Review: Under the Mask, Theatre Peckham

Playing at Theatre Peckham before a UK tour, Tamasha Theatre’s Under the Mask – written by a junior doctor – is a haunting revisit of the early days of the pandemic

“I’m telling you now I don’t feel safe”

Given that you can’t help but expect that there’s going to be a whole lotta COVID plays coming along soon, there’s a balancing act to be made about the approach to a global pandemic that is still very much a clear and present danger. Under the Mask takes the route of almost documentary realism as junior doctor and new writer Shaan Sahota very much writes what she knows.

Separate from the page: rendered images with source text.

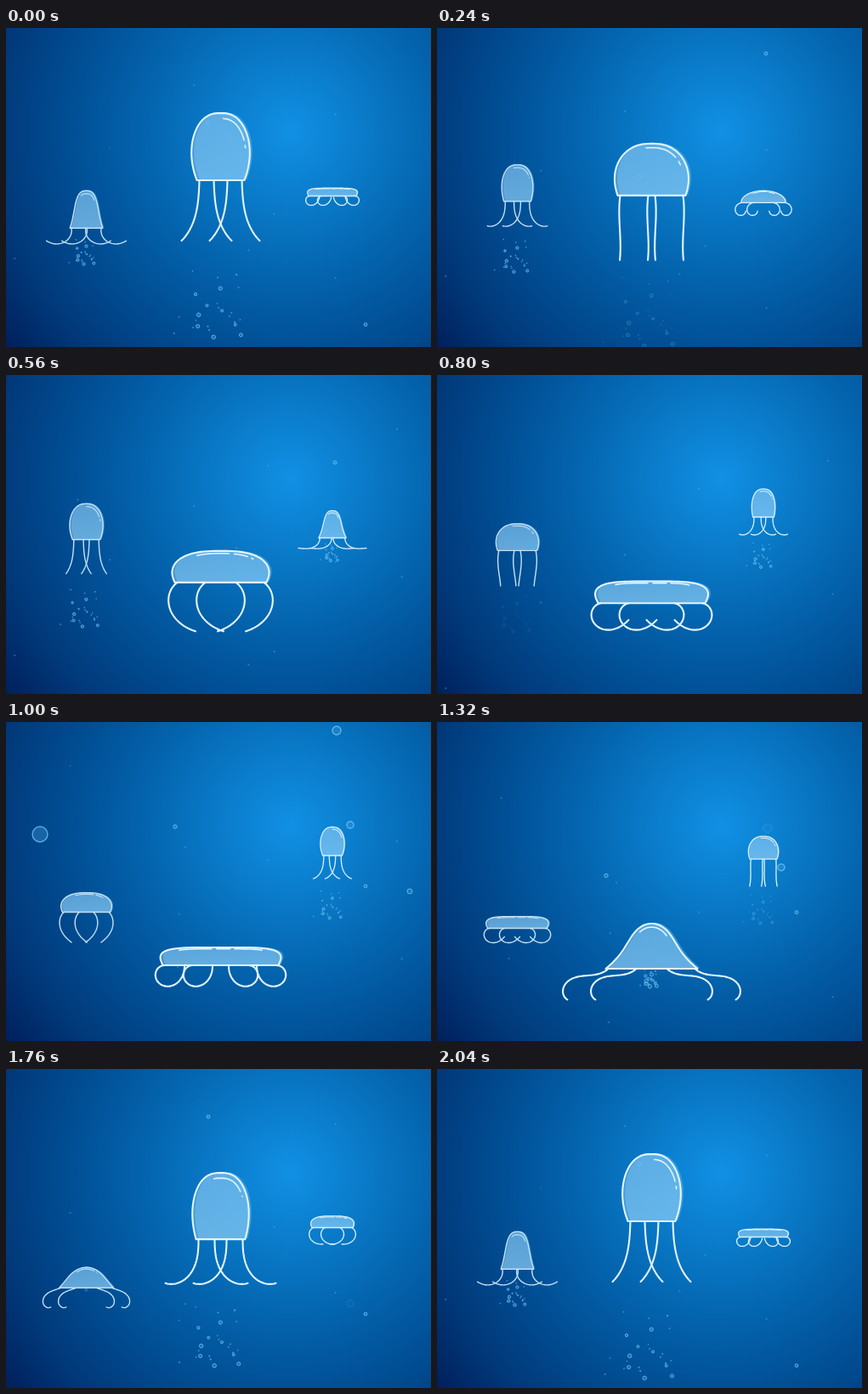
An HTML page with a canvas for the animation above (2.08 s loop, 500 by 375 pixels).

```html
<!DOCTYPE html>
<html lang="en">
<head>
<meta charset="utf-8">
<title>Jellyfish</title>
<style>
html, body { margin: 0; width: 100%; height: 100%; overflow: hidden; background: #02539a; }
canvas { display: block; }
</style>
</head>
<body>
<canvas id="sea" width="500" height="375"></canvas>
<script>
const ctx = document.getElementById('sea').getContext('2d');
const STEP = 40, FRAMES = 52, CYCLE = 2040;
const ARM_LENGTH = 76, ARM_GAP = 33;

// One swimming stroke: phase, base y, base half width, body half width, height,
// squareness, arm heading at root, middle and tip (degrees outward from straight down)
const stroke = [
  [0, 179, 28, 38, 79, 2.5, 2, 13, 45],
  [.118, 197, 40, 47, 61, 2.4, 8, -3, 6],
  [.275, 244, 54, 60, 37, 2.7, 55, -25, -72],
  [.49, 286, 68, 72, 21, 4.5, 95, -82, -182],
  [.568, 298, 62, 64, 33, 2, 90, -27, -175],
  [.647, 290, 54, 32, 53, 2.1, 45, 77, -60],
  [.75, 256, 35, 26, 80, 2.8, -12, 66, 122],
  [.863, 200, 29, 36, 78, 2.6, 0, 30, 108]
];

const jellies = [
  { x: 94.5, y: 94.5, size: .55, shift: -.25, line: 1.4, color: '#c3e2f5' },
  { x: 384, y: 80.2, size: .42, shift: .453, line: 1.35, color: '#d5effd' },
  { x: 252.5, y: 0, size: 1, shift: 0, line: 2.1, color: '#e3f5ff' }
];

// Large bubbles: x, y, time at y, speed, radius
const bubbles = [
  [238, 56, 1760, .17, 2], [387, 30, 240, .19, 2],
  [389, 10, 1000, .3, 5], [405, 121, 1000, .13, 4],
  [423, 193, 1000, .08, 1.9], [475, 199, 1000, .35, 3],
  [40, 132, 1000, .5, 9], [199, 123, 1000, .15, 2.2]
];
const rnd = random(90);
for (let i = 0; i < 16; i++) {
  bubbles.push([rnd() * 480 + 10, rnd() * 300 + 20, rnd() * CYCLE, .06 + rnd() * .06, 1]);
}

const wrap = v => v - Math.floor(v);
const clamp = v => Math.max(0, Math.min(1, v));
const mirror = pts => pts.map(([x, y]) => [-x, y]);

function random(seed) {
  return () => (seed = (seed * 16807) % 2147483647) / 2147483647;
}

// Cubic interpolation through the cyclic key poses
function pose(p) {
  const n = stroke.length;
  const row = j => stroke[(j + n) % n];
  const time = j => row(j)[0] + Math.floor(j / n);
  let i = n - 1;
  while (stroke[i][0] > p) i--;
  const span = time(i + 1) - time(i), u = (p - time(i)) / span, w = 1 - u;
  const slope = (j, k) => (row(j + 1)[k] - row(j - 1)[k]) / (time(j + 1) - time(j - 1)) * span;
  return row(i).map((a, k) =>
    a * (1 + 2 * u) * w * w + slope(i, k) * u * w * w
    + row(i + 1)[k] * u * u * (3 - 2 * u) - slope(i + 1, k) * u * u * w).slice(1);
}

// Superellipse dome whose foot is pinched or flared to the base width
function domePath(base, body, h, e) {
  const side = [], n = 28;
  for (let i = 0; i <= n; i++) {
    const a = i / n * Math.PI / 2;
    const up = Math.sin(a) ** (2 / e), cap = Math.max(0, Math.cos(a)) ** (2 / e);
    side.push([cap * (body + (base - body) * (1 - up) ** 3), -h * up]);
  }
  return [...mirror(side), ...side.reverse()];
}

// Walks along an arm whose heading changes quadratically
function armPath(x, from, mid, to) {
  const pts = [[x, 0]], n = 32;
  let y = 0;
  for (let i = 0; i < n; i++) {
    const s = (i + .5) / n;
    const a = (from + (4 * mid - 3 * from - to) * s + 2 * (from - 2 * mid + to) * s * s) * Math.PI / 180;
    x -= Math.sin(a) * ARM_LENGTH / n;
    y += Math.cos(a) * ARM_LENGTH / n;
    pts.push([x, y]);
  }
  return pts;
}

function trace(pts, dx = 0, dy = 0) {
  ctx.beginPath();
  for (const [x, y] of pts) ctx.lineTo(x + dx, y + dy);
}

function bubble(x, y, r, alpha) {
  ctx.globalAlpha = alpha;
  ctx.beginPath();
  ctx.arc(x, y, r, 0, 7);
  ctx.fillStyle = r < 1.2 ? '#5db4ea' : 'rgba(70,165,228,.4)';
  ctx.fill();
  if (r >= 1.2) {
    ctx.lineWidth = r > 3 ? 1.4 : 1;
    ctx.strokeStyle = '#71c3f3';
    ctx.stroke();
  }
  ctx.globalAlpha = 1;
}

function water() {
  const g = ctx.createRadialGradient(335, 122, 0, 335, 122, 430);
  ['#1190e4', '#0a7bc9', '#0464ae', '#014f95', '#013a7b', '#001c58']
    .forEach((color, i) => g.addColorStop(i / 5, color));
  ctx.fillStyle = g;
  ctx.fillRect(0, 0, 500, 375);
}

// Bubbles sink past the swimmers, ever faster
function drift(ms) {
  const k = .0011;
  for (const [x, y, t, v, r] of bubbles) {
    const life = Math.min(1100, 100 / v);
    for (const lap of [-1, 0, 1]) {
      const dt = ms - t + lap * CYCLE;
      if (dt < -160 || dt > life) continue;
      const alpha = clamp((dt + 160) / 160) * clamp((life - dt) / 60);
      bubble(x, y + v / k * (Math.exp(k * dt) - 1), r, alpha * (r > 1 ? .8 : .5));
    }
  }
}

// Bubbles pushed out below the dome by each stroke
function burst(j, p) {
  const q = wrap(p - .61);
  if (q > .55) return;
  const rnd = random(4711), spread = 1 - Math.exp(-7 * q);
  const alpha = clamp(q / .04) * clamp((.55 - q) / .12) * .8;
  for (let i = 0; i < 24; i++) {
    const dx = (rnd() + rnd() - 1) * 58, dy = (rnd() + rnd() - 1) * 58;
    const r = (.7 + rnd() ** 2 * 1.8) * (.45 + .55 * j.size);
    const x = j.x + j.size * (dx - 12) * spread;
    const y = j.y + j.size * (300 + dy * spread + 80 * q);
    bubble(x, y, Math.max(.8, r), alpha);
  }
}

function jelly(j, p) {
  const [y, base, body, h, square, from, mid, to] = pose(p);
  const dome = domePath(base, body, h, square);

  ctx.save();
  ctx.translate(j.x, j.y + j.size * y);
  ctx.scale(j.size, j.size);
  ctx.lineCap = ctx.lineJoin = 'round';
  ctx.lineWidth = j.line / j.size;
  ctx.strokeStyle = j.color;

  for (const gap of [0, ARM_GAP]) {
    const arm = armPath(3 - base + gap, from, mid, to);
    for (const pts of [arm, mirror(arm)]) {
      trace(pts);
      ctx.stroke();
    }
  }

  trace(dome, 3, -1);
  ctx.fillStyle = 'rgba(100,185,242,.5)';
  ctx.fill();
  const g = ctx.createLinearGradient(0, -h, 0, 0);
  g.addColorStop(0, 'rgba(150,205,242,.38)');
  g.addColorStop(1, 'rgba(160,215,250,.45)');
  trace(dome);
  ctx.fillStyle = g;
  ctx.fill();
  ctx.closePath();
  ctx.stroke();

  // Broken highlight along the inside of the rim
  const flat = Math.sin(Math.PI * p), n = dome.length;
  const rim = dome.slice(Math.round(n * (.52 - .22 * flat)), Math.round(n * (.86 - .16 * flat)))
    .map(([x, y]) => [x * .86, y * .9 - h * .02]);
  trace(rim);
  ctx.lineWidth *= .75;
  ctx.setLineDash([38, 6, 16, 5]);
  ctx.stroke();
  ctx.restore();
}

function draw(ms) {
  water();
  for (const j of jellies) {
    const p = wrap(ms / CYCLE + j.shift);
    burst(j, p);
    jelly(j, p);
  }
  drift(ms);
}

const start = performance.now();
function tick() {
  const step = Math.floor(Math.max(0, performance.now() - start) / STEP) % FRAMES;
  draw(step * STEP % CYCLE);
  requestAnimationFrame(tick);
}
tick();
</script>
</body>
</html>
```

A Tamasha and Oxford Playhouse co-production, opening its UK tour at Theatre Peckham, Under the Mask invites audiences to an audio experience, taking us back to the beginning of the first wave of the Coronavirus pandemic in the UK. Viewed through the scarcely believing eyes of newly qualified doctor Jaskaran who is fast-tracked onto the Intensive Care Unit, it’s a haunting tale of lived experience. Continue reading “Review: Under the Mask, Theatre Peckham”

Post-#Pride season round-up

As the dust settles on another season of Pride festivals with an ever-so-slightly contentious Manchester event, I thought I’d flag up a few pieces of LGBT+ content, trying my best to look outside the pale and male G part of the rainbow…

So in no particular order, you can go see Tomboy at the White Bear Theatre this week, book ahead for Stardust, and My Beautiful Laundrette, read reviews of Vita and Virginia off the big screen, Gentleman Jack, Queers and Years and Years off the TV,  The View UpStairs late of the Soho Theatre, Continue reading “Post-#Pride season round-up”

Short Film Review #48

Eclipse Theatre’s 10by10 project was a series of short films “exploding the myth of a homogenised Black British culture”, all directed by Dawn Walton but written by and starring a wide range of some of our most exciting writers and performers. Filmed in 10 different cities across the UK, the hometowns of the playwrights in fact, and each shot in a single day, these make a fascinating insight into a wider cross-section of British society that perhaps is normally seen. Part 2 of 2. Continue reading “Short Film Review #48”